Maybe the gap is not as wide in the finance industry, but what we know from running a benchmark salary survey for 10 years is that women don’t apply for new roles as often as their male counterparts and with every move usually comes a salary increase. So what can be done? With the help of a number of very talented women and supportive organisations, I have recently launched an advocacy program aimed at women in financial services. In building Financial Executive Women, I have spoken with almost 200 women to hear their views on what will make them more successful in their careers.
Only four believed that quotas were the answer; and those four all had human resources backgrounds. The other 192 (all with at least five years’ plus experience in financial services) felt quotas were not productive as promotions may be seen to be undeserved. These women wanted to get their next role based on their merit. The ‘boys club’ culture was acknowledged by some; however, they understood that they needed to be more assertive in going for roles. Other issues we identified include that women are more modest in their approach to career development.

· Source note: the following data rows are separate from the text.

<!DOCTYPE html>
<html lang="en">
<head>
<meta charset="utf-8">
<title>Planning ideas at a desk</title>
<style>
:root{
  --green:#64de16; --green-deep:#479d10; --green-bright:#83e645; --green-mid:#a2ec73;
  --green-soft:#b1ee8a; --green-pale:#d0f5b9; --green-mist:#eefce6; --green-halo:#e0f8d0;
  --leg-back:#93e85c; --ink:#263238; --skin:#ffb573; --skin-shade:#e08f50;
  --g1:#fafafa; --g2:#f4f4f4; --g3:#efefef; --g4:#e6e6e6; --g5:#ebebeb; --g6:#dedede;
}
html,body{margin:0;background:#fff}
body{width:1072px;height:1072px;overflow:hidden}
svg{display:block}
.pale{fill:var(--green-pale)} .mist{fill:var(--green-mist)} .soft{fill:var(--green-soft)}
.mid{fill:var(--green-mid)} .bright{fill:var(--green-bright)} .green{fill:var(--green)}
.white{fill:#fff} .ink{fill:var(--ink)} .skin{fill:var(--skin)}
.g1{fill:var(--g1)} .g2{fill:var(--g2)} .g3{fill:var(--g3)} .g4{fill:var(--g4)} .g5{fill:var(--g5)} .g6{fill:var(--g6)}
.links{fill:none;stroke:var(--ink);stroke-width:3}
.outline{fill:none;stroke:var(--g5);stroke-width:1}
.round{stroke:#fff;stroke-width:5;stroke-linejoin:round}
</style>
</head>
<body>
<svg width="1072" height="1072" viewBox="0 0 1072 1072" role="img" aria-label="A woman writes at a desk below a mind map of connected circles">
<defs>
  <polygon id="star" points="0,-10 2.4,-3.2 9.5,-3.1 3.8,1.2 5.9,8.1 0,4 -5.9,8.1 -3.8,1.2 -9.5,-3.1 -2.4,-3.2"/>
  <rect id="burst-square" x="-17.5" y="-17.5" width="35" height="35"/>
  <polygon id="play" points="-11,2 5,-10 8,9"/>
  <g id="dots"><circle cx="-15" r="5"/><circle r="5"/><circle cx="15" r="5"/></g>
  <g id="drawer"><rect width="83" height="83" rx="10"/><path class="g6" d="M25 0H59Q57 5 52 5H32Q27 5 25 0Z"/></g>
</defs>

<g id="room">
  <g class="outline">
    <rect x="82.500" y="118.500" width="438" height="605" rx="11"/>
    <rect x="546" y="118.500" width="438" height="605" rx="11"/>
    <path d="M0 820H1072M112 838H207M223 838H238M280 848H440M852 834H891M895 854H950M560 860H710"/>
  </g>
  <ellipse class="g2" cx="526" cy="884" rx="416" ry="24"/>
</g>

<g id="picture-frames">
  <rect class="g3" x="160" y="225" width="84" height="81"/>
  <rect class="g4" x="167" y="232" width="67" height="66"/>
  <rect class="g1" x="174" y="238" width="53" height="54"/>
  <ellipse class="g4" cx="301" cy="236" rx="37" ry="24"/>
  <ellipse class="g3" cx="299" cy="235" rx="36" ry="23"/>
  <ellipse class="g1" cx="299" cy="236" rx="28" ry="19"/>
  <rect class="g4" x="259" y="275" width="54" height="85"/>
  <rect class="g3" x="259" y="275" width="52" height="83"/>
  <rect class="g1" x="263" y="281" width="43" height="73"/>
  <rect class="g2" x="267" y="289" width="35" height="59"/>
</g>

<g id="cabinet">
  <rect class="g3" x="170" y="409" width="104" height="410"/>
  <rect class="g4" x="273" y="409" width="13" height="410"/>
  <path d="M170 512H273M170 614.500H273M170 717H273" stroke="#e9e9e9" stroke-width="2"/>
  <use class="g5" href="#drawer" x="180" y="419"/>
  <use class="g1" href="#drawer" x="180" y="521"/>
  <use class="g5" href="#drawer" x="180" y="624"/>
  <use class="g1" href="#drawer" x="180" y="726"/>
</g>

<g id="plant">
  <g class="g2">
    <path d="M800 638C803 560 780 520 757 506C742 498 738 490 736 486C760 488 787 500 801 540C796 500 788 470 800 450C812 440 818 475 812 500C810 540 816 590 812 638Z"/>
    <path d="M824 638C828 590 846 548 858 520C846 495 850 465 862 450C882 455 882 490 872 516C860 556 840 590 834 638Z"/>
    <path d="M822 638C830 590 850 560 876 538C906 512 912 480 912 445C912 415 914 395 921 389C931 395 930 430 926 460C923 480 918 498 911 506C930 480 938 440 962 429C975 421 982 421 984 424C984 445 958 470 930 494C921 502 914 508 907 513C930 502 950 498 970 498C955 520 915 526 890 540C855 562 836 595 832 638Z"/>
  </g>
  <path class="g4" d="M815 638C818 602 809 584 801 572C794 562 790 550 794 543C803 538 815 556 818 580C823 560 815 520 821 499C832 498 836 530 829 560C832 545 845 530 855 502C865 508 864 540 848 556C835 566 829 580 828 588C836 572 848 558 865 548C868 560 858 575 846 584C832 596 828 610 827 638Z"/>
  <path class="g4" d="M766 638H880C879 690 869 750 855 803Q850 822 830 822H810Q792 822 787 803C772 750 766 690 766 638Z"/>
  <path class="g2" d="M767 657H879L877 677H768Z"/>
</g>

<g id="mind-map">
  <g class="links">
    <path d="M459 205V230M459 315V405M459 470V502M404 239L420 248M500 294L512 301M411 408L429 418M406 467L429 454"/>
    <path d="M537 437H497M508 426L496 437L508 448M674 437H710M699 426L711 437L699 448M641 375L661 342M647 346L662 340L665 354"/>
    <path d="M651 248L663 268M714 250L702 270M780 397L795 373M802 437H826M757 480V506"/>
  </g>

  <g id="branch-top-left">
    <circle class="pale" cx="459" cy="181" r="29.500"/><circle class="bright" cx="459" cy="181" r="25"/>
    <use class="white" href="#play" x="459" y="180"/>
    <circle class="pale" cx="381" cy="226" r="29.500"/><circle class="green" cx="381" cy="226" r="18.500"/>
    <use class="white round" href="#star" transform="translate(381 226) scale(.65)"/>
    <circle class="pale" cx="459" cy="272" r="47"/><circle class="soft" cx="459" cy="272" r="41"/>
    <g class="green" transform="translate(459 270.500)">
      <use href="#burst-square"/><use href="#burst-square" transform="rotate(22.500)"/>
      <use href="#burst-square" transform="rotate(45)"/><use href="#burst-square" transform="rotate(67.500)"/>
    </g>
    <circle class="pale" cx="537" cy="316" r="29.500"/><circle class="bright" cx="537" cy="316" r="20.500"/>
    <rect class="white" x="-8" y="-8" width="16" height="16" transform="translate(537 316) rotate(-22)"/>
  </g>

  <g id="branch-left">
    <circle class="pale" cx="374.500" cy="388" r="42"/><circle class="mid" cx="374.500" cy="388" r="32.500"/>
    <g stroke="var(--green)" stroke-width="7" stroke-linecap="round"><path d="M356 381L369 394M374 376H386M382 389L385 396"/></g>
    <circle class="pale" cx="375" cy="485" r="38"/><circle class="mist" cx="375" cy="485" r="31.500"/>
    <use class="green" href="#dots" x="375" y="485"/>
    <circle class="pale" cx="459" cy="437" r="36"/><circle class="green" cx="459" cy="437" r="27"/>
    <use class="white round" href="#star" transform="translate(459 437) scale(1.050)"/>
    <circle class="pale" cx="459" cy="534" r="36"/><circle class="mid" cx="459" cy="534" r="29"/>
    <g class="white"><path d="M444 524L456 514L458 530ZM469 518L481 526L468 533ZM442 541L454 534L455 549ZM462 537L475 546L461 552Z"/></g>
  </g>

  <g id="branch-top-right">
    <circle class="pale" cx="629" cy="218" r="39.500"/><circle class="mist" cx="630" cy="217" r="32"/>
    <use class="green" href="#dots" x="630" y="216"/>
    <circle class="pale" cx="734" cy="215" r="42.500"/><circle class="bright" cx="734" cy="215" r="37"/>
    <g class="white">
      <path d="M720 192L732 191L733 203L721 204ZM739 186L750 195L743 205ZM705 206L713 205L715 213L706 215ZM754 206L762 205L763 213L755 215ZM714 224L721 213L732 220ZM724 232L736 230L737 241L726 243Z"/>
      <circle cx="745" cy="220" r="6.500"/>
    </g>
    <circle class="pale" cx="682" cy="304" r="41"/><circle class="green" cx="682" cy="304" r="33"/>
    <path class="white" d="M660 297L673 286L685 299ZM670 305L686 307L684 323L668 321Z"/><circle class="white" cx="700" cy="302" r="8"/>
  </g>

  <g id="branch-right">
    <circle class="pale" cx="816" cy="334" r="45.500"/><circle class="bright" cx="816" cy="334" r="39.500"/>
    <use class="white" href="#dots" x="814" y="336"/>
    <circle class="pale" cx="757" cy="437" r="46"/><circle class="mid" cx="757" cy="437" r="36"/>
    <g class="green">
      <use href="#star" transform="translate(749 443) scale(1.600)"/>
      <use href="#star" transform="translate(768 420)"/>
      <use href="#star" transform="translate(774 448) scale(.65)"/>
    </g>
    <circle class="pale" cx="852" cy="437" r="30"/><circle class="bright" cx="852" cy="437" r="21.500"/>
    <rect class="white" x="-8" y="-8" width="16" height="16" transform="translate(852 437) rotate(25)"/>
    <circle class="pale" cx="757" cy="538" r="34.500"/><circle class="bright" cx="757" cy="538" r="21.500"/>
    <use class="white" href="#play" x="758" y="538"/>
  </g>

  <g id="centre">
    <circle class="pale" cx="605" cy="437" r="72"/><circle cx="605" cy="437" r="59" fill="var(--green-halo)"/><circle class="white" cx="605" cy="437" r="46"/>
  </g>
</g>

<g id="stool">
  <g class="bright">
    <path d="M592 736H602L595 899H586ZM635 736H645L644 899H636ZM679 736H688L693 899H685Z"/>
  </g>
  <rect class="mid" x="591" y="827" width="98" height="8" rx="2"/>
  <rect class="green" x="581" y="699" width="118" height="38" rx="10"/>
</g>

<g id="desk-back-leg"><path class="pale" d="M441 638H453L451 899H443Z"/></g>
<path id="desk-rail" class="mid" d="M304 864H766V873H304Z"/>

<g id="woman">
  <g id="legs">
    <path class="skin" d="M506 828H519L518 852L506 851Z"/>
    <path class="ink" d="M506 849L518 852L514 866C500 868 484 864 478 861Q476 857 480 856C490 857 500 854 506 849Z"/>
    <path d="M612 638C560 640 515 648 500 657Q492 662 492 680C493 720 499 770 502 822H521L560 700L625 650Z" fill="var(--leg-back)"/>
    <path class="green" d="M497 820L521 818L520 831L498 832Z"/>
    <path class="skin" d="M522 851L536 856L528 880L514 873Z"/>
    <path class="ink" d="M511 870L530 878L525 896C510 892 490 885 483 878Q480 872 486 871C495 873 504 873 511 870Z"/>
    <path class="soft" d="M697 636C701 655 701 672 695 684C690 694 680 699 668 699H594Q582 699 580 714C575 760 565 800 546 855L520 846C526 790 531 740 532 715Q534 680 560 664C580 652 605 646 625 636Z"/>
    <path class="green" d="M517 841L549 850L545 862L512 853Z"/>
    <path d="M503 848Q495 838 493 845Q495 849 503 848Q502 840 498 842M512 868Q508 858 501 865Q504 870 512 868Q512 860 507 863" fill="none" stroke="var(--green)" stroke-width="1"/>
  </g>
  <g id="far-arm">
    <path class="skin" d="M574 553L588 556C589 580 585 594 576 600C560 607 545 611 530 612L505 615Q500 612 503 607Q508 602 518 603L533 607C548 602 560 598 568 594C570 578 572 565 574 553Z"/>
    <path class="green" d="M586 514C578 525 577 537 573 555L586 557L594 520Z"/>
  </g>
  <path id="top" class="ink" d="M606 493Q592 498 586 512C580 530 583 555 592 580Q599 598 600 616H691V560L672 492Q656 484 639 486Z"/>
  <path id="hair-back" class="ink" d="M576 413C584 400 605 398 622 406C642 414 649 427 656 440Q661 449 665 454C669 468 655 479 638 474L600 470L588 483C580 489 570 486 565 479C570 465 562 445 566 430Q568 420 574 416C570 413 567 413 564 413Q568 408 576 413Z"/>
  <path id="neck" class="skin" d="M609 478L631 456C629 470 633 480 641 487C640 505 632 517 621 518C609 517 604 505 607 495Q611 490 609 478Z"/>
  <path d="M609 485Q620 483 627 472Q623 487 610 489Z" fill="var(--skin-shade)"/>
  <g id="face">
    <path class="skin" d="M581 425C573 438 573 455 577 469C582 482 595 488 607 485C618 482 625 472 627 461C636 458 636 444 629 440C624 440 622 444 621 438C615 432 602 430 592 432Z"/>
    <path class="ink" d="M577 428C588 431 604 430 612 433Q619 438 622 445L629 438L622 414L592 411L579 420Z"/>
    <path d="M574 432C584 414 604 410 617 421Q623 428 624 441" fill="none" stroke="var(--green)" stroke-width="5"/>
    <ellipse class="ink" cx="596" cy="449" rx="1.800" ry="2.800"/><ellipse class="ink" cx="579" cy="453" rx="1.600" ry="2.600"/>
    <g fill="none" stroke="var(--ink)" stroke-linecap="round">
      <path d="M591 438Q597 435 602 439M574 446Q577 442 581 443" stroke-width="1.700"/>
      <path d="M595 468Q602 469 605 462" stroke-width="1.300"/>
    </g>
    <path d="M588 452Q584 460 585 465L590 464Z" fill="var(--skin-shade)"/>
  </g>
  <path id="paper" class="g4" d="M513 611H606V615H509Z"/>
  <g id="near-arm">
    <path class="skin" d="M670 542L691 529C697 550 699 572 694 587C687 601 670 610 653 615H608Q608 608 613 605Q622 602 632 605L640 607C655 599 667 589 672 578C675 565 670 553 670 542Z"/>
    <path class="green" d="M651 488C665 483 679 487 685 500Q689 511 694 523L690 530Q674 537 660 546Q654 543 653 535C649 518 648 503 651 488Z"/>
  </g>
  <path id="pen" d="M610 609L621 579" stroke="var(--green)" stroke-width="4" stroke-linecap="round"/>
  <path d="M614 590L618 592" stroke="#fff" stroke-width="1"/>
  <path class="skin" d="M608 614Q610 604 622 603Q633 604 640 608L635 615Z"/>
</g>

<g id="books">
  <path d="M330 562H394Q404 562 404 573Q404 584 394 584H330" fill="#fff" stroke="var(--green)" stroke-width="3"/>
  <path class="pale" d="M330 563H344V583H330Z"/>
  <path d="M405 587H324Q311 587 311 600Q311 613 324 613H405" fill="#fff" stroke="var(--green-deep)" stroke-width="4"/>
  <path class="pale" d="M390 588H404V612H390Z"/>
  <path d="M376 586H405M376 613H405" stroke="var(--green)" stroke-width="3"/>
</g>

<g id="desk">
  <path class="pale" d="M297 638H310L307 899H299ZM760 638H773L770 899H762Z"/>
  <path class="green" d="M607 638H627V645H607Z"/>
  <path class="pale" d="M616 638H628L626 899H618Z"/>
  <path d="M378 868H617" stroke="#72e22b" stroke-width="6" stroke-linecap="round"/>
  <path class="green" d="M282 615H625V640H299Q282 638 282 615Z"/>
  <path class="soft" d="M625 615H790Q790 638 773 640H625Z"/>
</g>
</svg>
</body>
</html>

They often wait to be offered a promotion and are less receptive to headhunter calls. Women also understate their own achievements. Men on the other hand are not afraid to blow their own horn and emphasise their success. Women also often fear being seen as disloyal if they apply for another role. This was particularly prevalent during the global financial crisis, which could account for the widening pay gap. Women feared losing their jobs during this time so may have been more likely to stay in the same role and not ask for a raise. Judith Beck is founder of Financial Executive Women and managing director of Financial Recruitment Group.